On two of the Macs, as soon as I fired up the Citrix app, the Java vpn window would show 'error'. Then I remembered that I had done some Java development in the past and installed various jdks from Oracle so I ran: That was on the working Mac.
US-CERT yesterday issued an alert in response to newly discovered vulnerabilities in Intel's Management Engine (ME), Server Platform Services (SPS), and Trusted Execution Engine (TXE) firmware that could allow an attacker to wrest control of machines running Intel processors.
According to Intel, its processors affected by the vulns are: Researchers with Positive Technologies Research initially found the vulnerabilities in the ME and reported them to Intel.
And then checked that the reported version of Java was 1.6 on each Mac.
Web applets still use the up to date, secure version 1.7 plugin.
I sometimes find the Java setup on my various Apple devices to be a mystery.
We respect its storied history, and value the contributions of its many readers, but we can no longer support it at the level it deserves.
What was happening on the not-working Macs was that the jdk versions were being used, and the Juniper vpn client won't work with them.
To fix things for the moment I simply removed the jdk folders.
It sits deep below the OS and has visibility of a range of data, everything from information on the hard drive to the microphone and USB," said Maxim Goryachy, researcher at Positive Technologies.

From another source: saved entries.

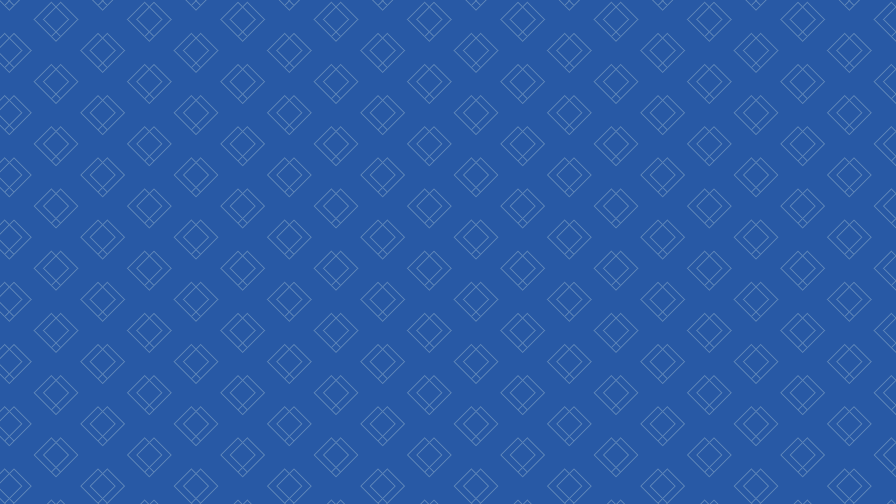
Reproduce this pattern procedurally as a WebGL 1 fragment shader.

```glsl
precision highp float;

uniform vec2 u_resolution;

// All lengths are in pattern units; the canvas is VIEW_HEIGHT units tall.
const float VIEW_HEIGHT = 324.0;
const vec2 TILE = vec2(60.0, 40.0);
const vec2 FIRST_CENTER = vec2(36.0, 31.5);
const float DIAMOND_RADIUS = 11.0;
const float DIAMOND_SHIFT = 3.0;
const float LINE_WIDTH = 0.4;
const vec3 GROUND_COLOR = vec3(0.157, 0.349, 0.647);
const vec3 LINE_COLOR = vec3(0.47, 0.61, 0.76);

float diamondOutline(vec2 p) {
  return abs(abs(p.x) + abs(p.y) - DIAMOND_RADIUS) * 0.70711;
}

float segment(vec2 p, vec2 a, vec2 b) {
  vec2 ab = b - a;
  float t = clamp(dot(p - a, ab) / dot(ab, ab), 0.0, 1.0);
  return length(p - a - ab * t);
}

// Two overlapping diamonds, closed by a small corner below
float motif(vec2 p) {
  vec2 shift = vec2(DIAMOND_SHIFT, 0.0);
  float diamonds = min(diamondOutline(p - shift), diamondOutline(p + shift));
  vec2 tip = vec2(0.0, -DIAMOND_RADIUS - DIAMOND_SHIFT);
  vec2 side = vec2(DIAMOND_SHIFT, -DIAMOND_RADIUS);
  return min(diamonds, segment(vec2(abs(p.x), p.y), tip, side));
}

// Filtered coverage keeps thin lines even at any resolution
float lineCoverage(float d, float pixel) {
  float blur = 0.70711 * pixel;
  float halfWidth = 0.5 * LINE_WIDTH;
  return smoothstep(-blur, blur, d + halfWidth)
       - smoothstep(-blur, blur, d - halfWidth);
}

void main() {
  float pixel = VIEW_HEIGHT / u_resolution.y;
  vec2 p = gl_FragCoord.xy * pixel - FIRST_CENTER;

  // Staggered layout: two lattices half a tile apart
  float d = VIEW_HEIGHT;
  for (int i = 0; i < 2; i++) {
    vec2 offset = 0.5 * TILE * float(i);
    vec2 cell = mod(p + offset + 0.5 * TILE, TILE) - 0.5 * TILE;
    d = min(d, motif(cell));
  }

  vec3 color = mix(GROUND_COLOR, LINE_COLOR, lineCoverage(d, pixel));
  gl_FragColor = vec4(color, 1.0);
}
```
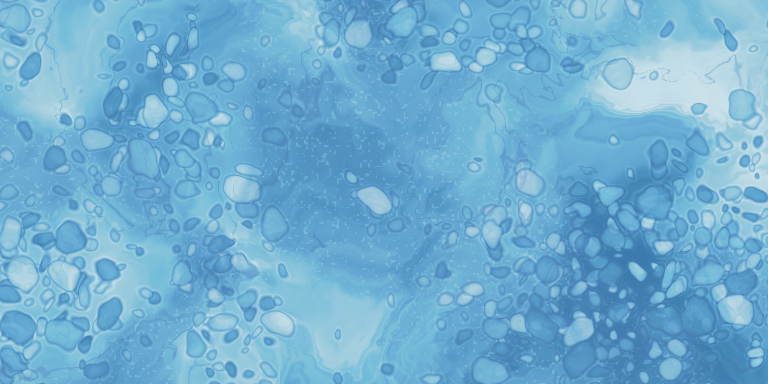
Give the GLSL for this texture, as a Shadertoy shader.

```glsl
// Poured acrylic in pale and deep blues: folded marbling, thin seams and rimmed cells.

const float FOLD_COARSE = 0.42;   // strength of the large folds
const float FOLD_FINE = 0.22;     // strength of the small folds
const float MARBLE = 5.0;         // contrast of the marbling
const float STREAK = 0.32;        // contrast of the drawn-out bands
const float SEAM = 0.75;          // darkness of the thin seams
const float RIM = 0.0035;         // half width of a cell rim
const float SPECKLE = 0.55;       // strength of the fine pale grains
const float BALANCE = 0.05;       // overall shift towards pale
const vec3 SLATE = vec3(0.40, 0.57, 0.77);

// Paint colours from deep to pale; w is the place on the tone scale.
const vec4 PAINT[8] = vec4[8](
    vec4(0.23, 0.47, 0.67, 0.00), vec4(0.29, 0.56, 0.74, 0.05),
    vec4(0.36, 0.64, 0.81, 0.18), vec4(0.42, 0.69, 0.84, 0.40),
    vec4(0.45, 0.74, 0.85, 0.61), vec4(0.54, 0.77, 0.86, 0.80),
    vec4(0.64, 0.81, 0.87, 0.92), vec4(0.81, 0.89, 0.92, 1.00));

// Broad pools: centre, radius, lightness.
const vec4 POOLS[8] = vec4[8](
    vec4(0.22, 0.88, 0.25, 1.7), vec4(1.85, 0.75, 0.32, 1.3),
    vec4(1.70, 0.20, 0.27, -2.6), vec4(1.20, 0.10, 0.18, 1.4),
    vec4(0.70, 0.30, 0.17, 1.0), vec4(0.98, 0.70, 0.30, -0.8),
    vec4(0.45, 0.71, 0.16, -1.4), vec4(0.38, 0.28, 0.14, -0.8));

// Places where cells crowd: centre, radius.
const vec3 CROWDS[3] = vec3[3](
    vec3(1.75, 0.28, 0.30), vec3(0.42, 0.70, 0.20), vec3(0.15, 0.25, 0.22));

vec3 hash3(vec2 cell, float salt) {
    uvec3 v = uvec3(ivec3(vec3(cell, salt))) * 1664525u + 1013904223u;
    v.x += v.y * v.z; v.y += v.z * v.x; v.z += v.x * v.y;
    v ^= v >> 16u;
    v.x += v.y * v.z; v.y += v.z * v.x; v.z += v.x * v.y;
    return vec3(v >> 8u) / 16777216.0;
}

float noise(vec2 p) {
    vec2 i = floor(p), f = fract(p);
    f = f * f * f * (f * (f * 6.0 - 15.0) + 10.0);
    vec2 e = vec2(1.0, 0.0);
    return mix(mix(hash3(i, 1.0).x, hash3(i + e, 1.0).x, f.x),
               mix(hash3(i + e.yx, 1.0).x, hash3(i + e.xx, 1.0).x, f.x), f.y);
}

float fbm(vec2 p) {
    float sum = 0.0, amp = 0.5;
    for (int i = 0; i < 5; i++) {
        sum += amp * noise(p);
        p = mat2(1.6, 1.2, -1.2, 1.6) * p + 7.3;
        amp *= 0.5;
    }
    return sum / 0.97;
}

vec2 fold(vec2 p, float scale, float amount) {
    return p + amount * (vec2(fbm(p * scale + 3.1), fbm(p * scale + 41.7)) - 0.5);
}

float bell(float x) { return exp(-x * x); }

float crowding(vec2 p) {
    float c = 0.6 * smoothstep(0.48, 0.75, noise(p * 3.2 + 9.0)) + 0.05;
    for (int i = 0; i < 3; i++)
        c += 0.75 * bell(length(p - CROWDS[i].xy) / CROWDS[i].z);
    return c;
}

// Nearest cell of one size class: signed distance, seed.
vec2 nearestCell(vec2 p, float freq, float salt) {
    vec2 base = floor(p * freq), best = vec2(1.0, 0.0);
    for (int k = 0; k < 9; k++) {
        vec2 id = base + vec2(k % 3, k / 3) - 1.0;
        vec3 h = hash3(id, salt), g = hash3(id, salt + 5.0);
        vec2 centre = id + 0.5 + 0.5 * (h.xy - 0.5);
        if (h.z > crowding(centre / freq)) continue;
        vec2 d = p * freq - centre;
        float a = 6.2832 * g.x;
        d = mat2(cos(a), sin(a), -sin(a), cos(a)) * d * vec2(1.0, 1.0 + 0.5 * g.y);
        float dist = (length(d) - mix(0.17, 0.42, g.z)) / freq;
        if (dist < best.x) best = vec2(dist, fract(g.x * 7.0 + h.x));
    }
    return best;
}

vec3 paint(float tone) {
    vec3 c = PAINT[0].rgb;
    for (int i = 1; i < 8; i++)
        c = mix(c, PAINT[i].rgb, clamp((tone - PAINT[i - 1].w) / (PAINT[i].w - PAINT[i - 1].w), 0.0, 1.0));
    return c;
}

void mainImage(out vec4 fragColor, in vec2 fragCoord) {
    vec2 p = fragCoord / iResolution.y;
    float px = 1.0 / iResolution.y;

    // Folded marbling over broad pools
    vec2 q = fold(p, 2.6, FOLD_COARSE);
    vec2 r = fold(q, 6.0, FOLD_FINE);
    float field = fbm(r * 3.6);
    float level = BALANCE + MARBLE * (field - 0.5);
    for (int i = 0; i < 8; i++)
        level += POOLS[i].w * bell(length(q - POOLS[i].xy) / POOLS[i].z);

    // Drawn-out bands and thin seams
    float veil = smoothstep(0.35, 0.65, noise(q * 3.0 + 20.0));
    level += STREAK * veil * sin(55.0 * field + 9.0 * noise(r * 5.0));
    float seam = bell((fbm(r * 4.0 + 60.0) - 0.5) / 0.009) * (1.0 - 0.6 * veil);
    level -= SEAM * seam;

    // Grainy crust
    float crust = smoothstep(0.42, 0.65, noise(q * 3.5 + 33.0)) * smoothstep(1.0, -0.6, level);
    level += crust * 1.3 * (fbm(r * 22.0) - 0.5);
    level += crust * SPECKLE * 2.0 * smoothstep(0.72, 0.95, noise(p * 150.0));

    // Cells, small to large
    vec2 c = p + 0.035 * (vec2(noise(p * 13.0), noise(p * 13.0 + 50.0)) - 0.5)
               + 0.010 * (vec2(noise(p * 40.0), noise(p * 40.0 + 70.0)) - 0.5);
    float rims = 0.0;
    for (int i = 0; i < 3; i++) {
        vec2 cell = nearestCell(c, 21.0 - 6.0 * float(i), 11.0 + float(i));
        float inside = smoothstep(px, -px, cell.x);
        float fill = mix(-0.9, 1.9, smoothstep(0.15, 0.85, cell.y));
        fill += 2.4 * (fbm(r * 14.0) - 0.5) - 0.5 * bell(cell.x / 0.012);
        level = mix(level, mix(level, fill, 0.8), inside);
        float rim = bell(cell.x / RIM);
        rims = max(rims * (1.0 - inside), rim);
        level += 0.45 * bell((cell.x - 0.008) / 0.003) - 0.9 * rim;
    }

    // Spread the level evenly over the tone scale
    float tone = 1.0 / (1.0 + exp(-1.7 * level));
    vec3 color = paint(tone);
    color = mix(color, SLATE, 0.25 * rims + 0.22 * seam + 0.16 * crust);
    fragColor = vec4(color, 1.0);
}
```
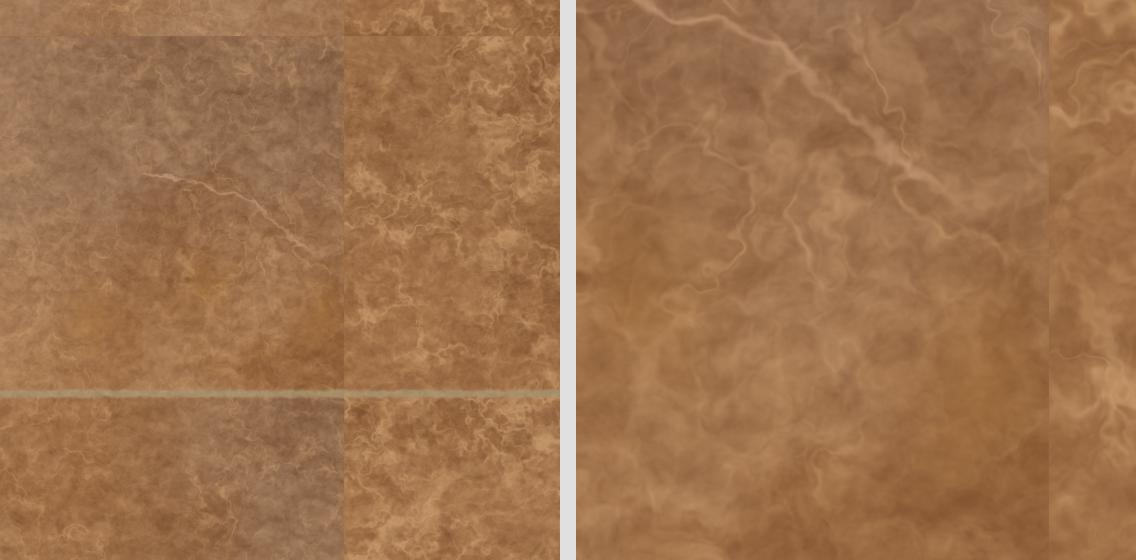
Left: the whole. Right: its middle third, enlarged.
A WebGL 1 fragment shader for this texture:

```glsl
precision highp float;
// Brown marble floor tiles: large squares with bare upright seams and a pale grout line.
// Each tile gets its own shifted gradient noise for mottling and grain, warped cell
// borders and noise ridges for veins, and slow shifts of cool, warm and bleached stone.
uniform vec2 u_resolution;

const float TILE_SIZE = 0.638;
const vec2 TILE_ORIGIN = vec2(-0.023, 0.297);
const vec3 DARK_STONE = vec3(0.48, 0.32, 0.195);
const vec3 LIGHT_STONE = vec3(0.76, 0.59, 0.415);
const vec3 VEIN_COLOR = vec3(0.79, 0.62, 0.44);
const vec3 PALE_CRACK = vec3(0.78, 0.61, 0.47);
const vec3 GOLD_STAIN = vec3(0.66, 0.46, 0.24);
const vec3 GROUT_COLOR = vec3(0.66, 0.57, 0.43);
const vec3 COOL_TINT = vec3(0.96, 0.98, 1.08);
const vec3 WARM_TINT = vec3(1.03, 0.98, 0.92);

vec2 hash2(vec2 p) {
  vec3 q = fract(p.xyx * vec3(0.1031, 0.1030, 0.0973));
  q += dot(q, q.yzx + 33.33);
  return fract((q.xx + q.yz) * q.zy);
}

float cornerSlope(vec2 cell, vec2 offset) {
  return dot(hash2(cell) * 2.0 - 1.0, offset);
}

float gradientNoise(vec2 p) {
  vec2 i = floor(p), f = fract(p);
  vec2 u = f * f * f * (f * (f * 6.0 - 15.0) + 10.0);
  vec2 e = vec2(1.0, 0.0);
  return mix(mix(cornerSlope(i, f), cornerSlope(i + e, f - e), u.x),
             mix(cornerSlope(i + e.yx, f - e.yx), cornerSlope(i + 1.0, f - 1.0), u.x), u.y);
}

float fbm(vec2 p) {
  float sum = 0.0, amplitude = 0.6;
  for (int i = 0; i < 4; i++) {
    sum += amplitude * gradientNoise(p);
    p = mat2(1.6, 1.2, -1.2, 1.6) * p + 7.3;
    amplitude *= 0.65;
  }
  return sum;
}

vec2 warpNoise(vec2 p) {
  return vec2(fbm(p), fbm(p + 31.7));
}

// Bright line along the zero crossings of noise
float ridge(vec2 p, float width) {
  return 1.0 - smoothstep(0.0, width, abs(gradientNoise(p)));
}

// Gap between the two nearest scattered points, zero on cell borders
float cellGap(vec2 p) {
  vec2 base = floor(p);
  float nearest = 8.0, second = 8.0;
  for (int y = -1; y <= 1; y++) {
    for (int x = -1; x <= 1; x++) {
      vec2 cell = base + vec2(float(x), float(y));
      float d = length(cell + hash2(cell) - p);
      second = min(second, max(nearest, d));
      nearest = min(nearest, d);
    }
  }
  return second - nearest;
}

// One long thin crack that bends downward to the right
float longCrack(vec2 p, vec2 warp) {
  float t = clamp((p.x - 0.23) / 0.35, 0.0, 1.0);
  float bend = 0.69 - 0.17 * pow(t, 2.3) + 0.035 * warp.y;
  float ends = smoothstep(0.0, 0.15, t) * (1.0 - smoothstep(0.85, 1.0, t));
  float line = 1.0 - smoothstep(0.0, 0.0042, abs(p.y - bend) / (1.0 + 0.6 * t));
  return ends * line * (0.75 + warp.x);
}

vec3 marble(vec2 p, vec2 tile, vec2 local) {
  float warmTile = mod(tile.x, 2.0), top = step(0.5, tile.y), bottom = step(tile.y, -0.5);
  vec2 q = p + hash2(tile + 19.0) * 40.0;
  vec2 warp = warpNoise(q * 13.0);
  float cloud = fbm(q * 4.5 + warp * 0.4);
  float grain = fbm(q * vec2(27.0, 36.0) + warp * 0.8);
  float fleck = fbm(q * 75.0);

  // Slow tonal drift across each tile
  float edgeFade = 1.0 - smoothstep(0.05, 0.42, local.x + 0.5 * cloud);
  float bleach = (1.0 - warmTile) * mix(edgeFade * (1.0 - 0.7 * bottom), 0.8, top);
  float cool = mix(smoothstep(0.1, 0.8, local.y), smoothstep(0.2, 1.0, local.x), bottom);
  cool = (mix(cool, 0.4, top) + 0.7 * cloud) * (1.0 - 0.85 * warmTile);

  // Cell veins at two scales, wispy threads and slanted streaks
  float patches = smoothstep(-0.3, 0.2, fbm(q * 5.0 + 11.0));
  float gap = cellGap(q * vec2(10.0, 13.0) + warp * 1.1);
  float fineGap = cellGap(q * vec2(23.0, 29.0) + warp * 1.6);
  float web = 1.0 - smoothstep(0.0, 0.2, gap);
  float fineWeb = 1.0 - smoothstep(0.0, 0.24, fineGap);
  float glow = exp(-4.0 * gap) - 0.4;
  float threads = ridge(q * vec2(13.0, 8.0) + warp * 0.9, 0.05);
  float wisps = ridge(q * vec2(34.0, 24.0) + warp * 1.2, 0.09);
  vec2 slanted = mat2(0.82, -0.57, 0.57, 0.82) * q;
  float streaks = ridge(slanted * vec2(3.0, 10.0) + warp * 0.5, 0.07) * bottom * warmTile;
  float veins = web * mix(0.12, 0.38, warmTile) + fineWeb * mix(0.12, 0.2, warmTile);
  veins = patches * (veins + threads * 0.3 + wisps * 0.13) + streaks * 0.3;

  float tone = 0.42 + 0.5 * cloud + 0.47 * grain + 0.24 * fleck + 0.2 * bleach;
  tone += 0.25 * glow * patches * warmTile - 0.06 * cool;
  vec3 color = mix(DARK_STONE, LIGHT_STONE, clamp(tone, 0.0, 1.05));
  color *= mix(WARM_TINT, COOL_TINT, clamp(cool + 0.3 * bleach + 0.1, 0.0, 1.0));
  return mix(color, VEIN_COLOR, clamp(veins * (0.9 + grain), 0.0, 0.65));
}

void main() {
  vec2 p = gl_FragCoord.xy / u_resolution;
  vec2 grid = (p - TILE_ORIGIN) / TILE_SIZE;
  vec2 tile = floor(grid), local = fract(grid);
  vec3 color = marble(p, tile, local);

  // Crack and golden stains
  vec2 warp = warpNoise(p * 14.0);
  color = mix(color, PALE_CRACK, clamp(0.75 * longCrack(p, warp), 0.0, 0.8));
  for (int i = 0; i < 3; i++) {
    float n = float(i);
    vec2 center = vec2(0.165 + 0.205 * n, 0.43 + 0.065 * mod(n, 2.0));
    vec2 d = (p - center + 0.03 * warp) / vec2(0.034, 0.05);
    color = mix(color, GOLD_STAIN, 0.4 * exp(-dot(d, d)));
  }

  // Thin bare seams, then ragged grout under every second row
  vec2 seam = abs(fract(grid + 0.5) - 0.5) * TILE_SIZE;
  float seamLine = 1.0 - smoothstep(0.0, 0.0025, min(seam.x, seam.y));
  color = mix(color, vec3(0.58, 0.43, 0.29), 0.3 * seamLine);
  float groutRow = 1.0 - step(0.5, mod(floor(grid.y + 0.5), 2.0));
  float wear = 0.006 * fbm(p * 45.0);
  float grout = groutRow * (1.0 - smoothstep(0.003, 0.0105, seam.y + wear));
  vec3 groutShade = GROUT_COLOR * (1.0 + 0.15 * fbm(p * 60.0));
  gl_FragColor = vec4(mix(color, groutShade, 0.9 * grout), 1.0);
}
```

"Given this privileged level of access, a hacker with malicious intent could also use it to attack a target below the radar of traditional software-based countermeasures such as anti-virus." Intel, meanwhile, said the flaws could allow an attacker to "impersonate" ME, SPS or TXE, and therefore compromise the machine's security; run code unnoticed by the user or the operating system, and to crash a system or cause "instability" to it.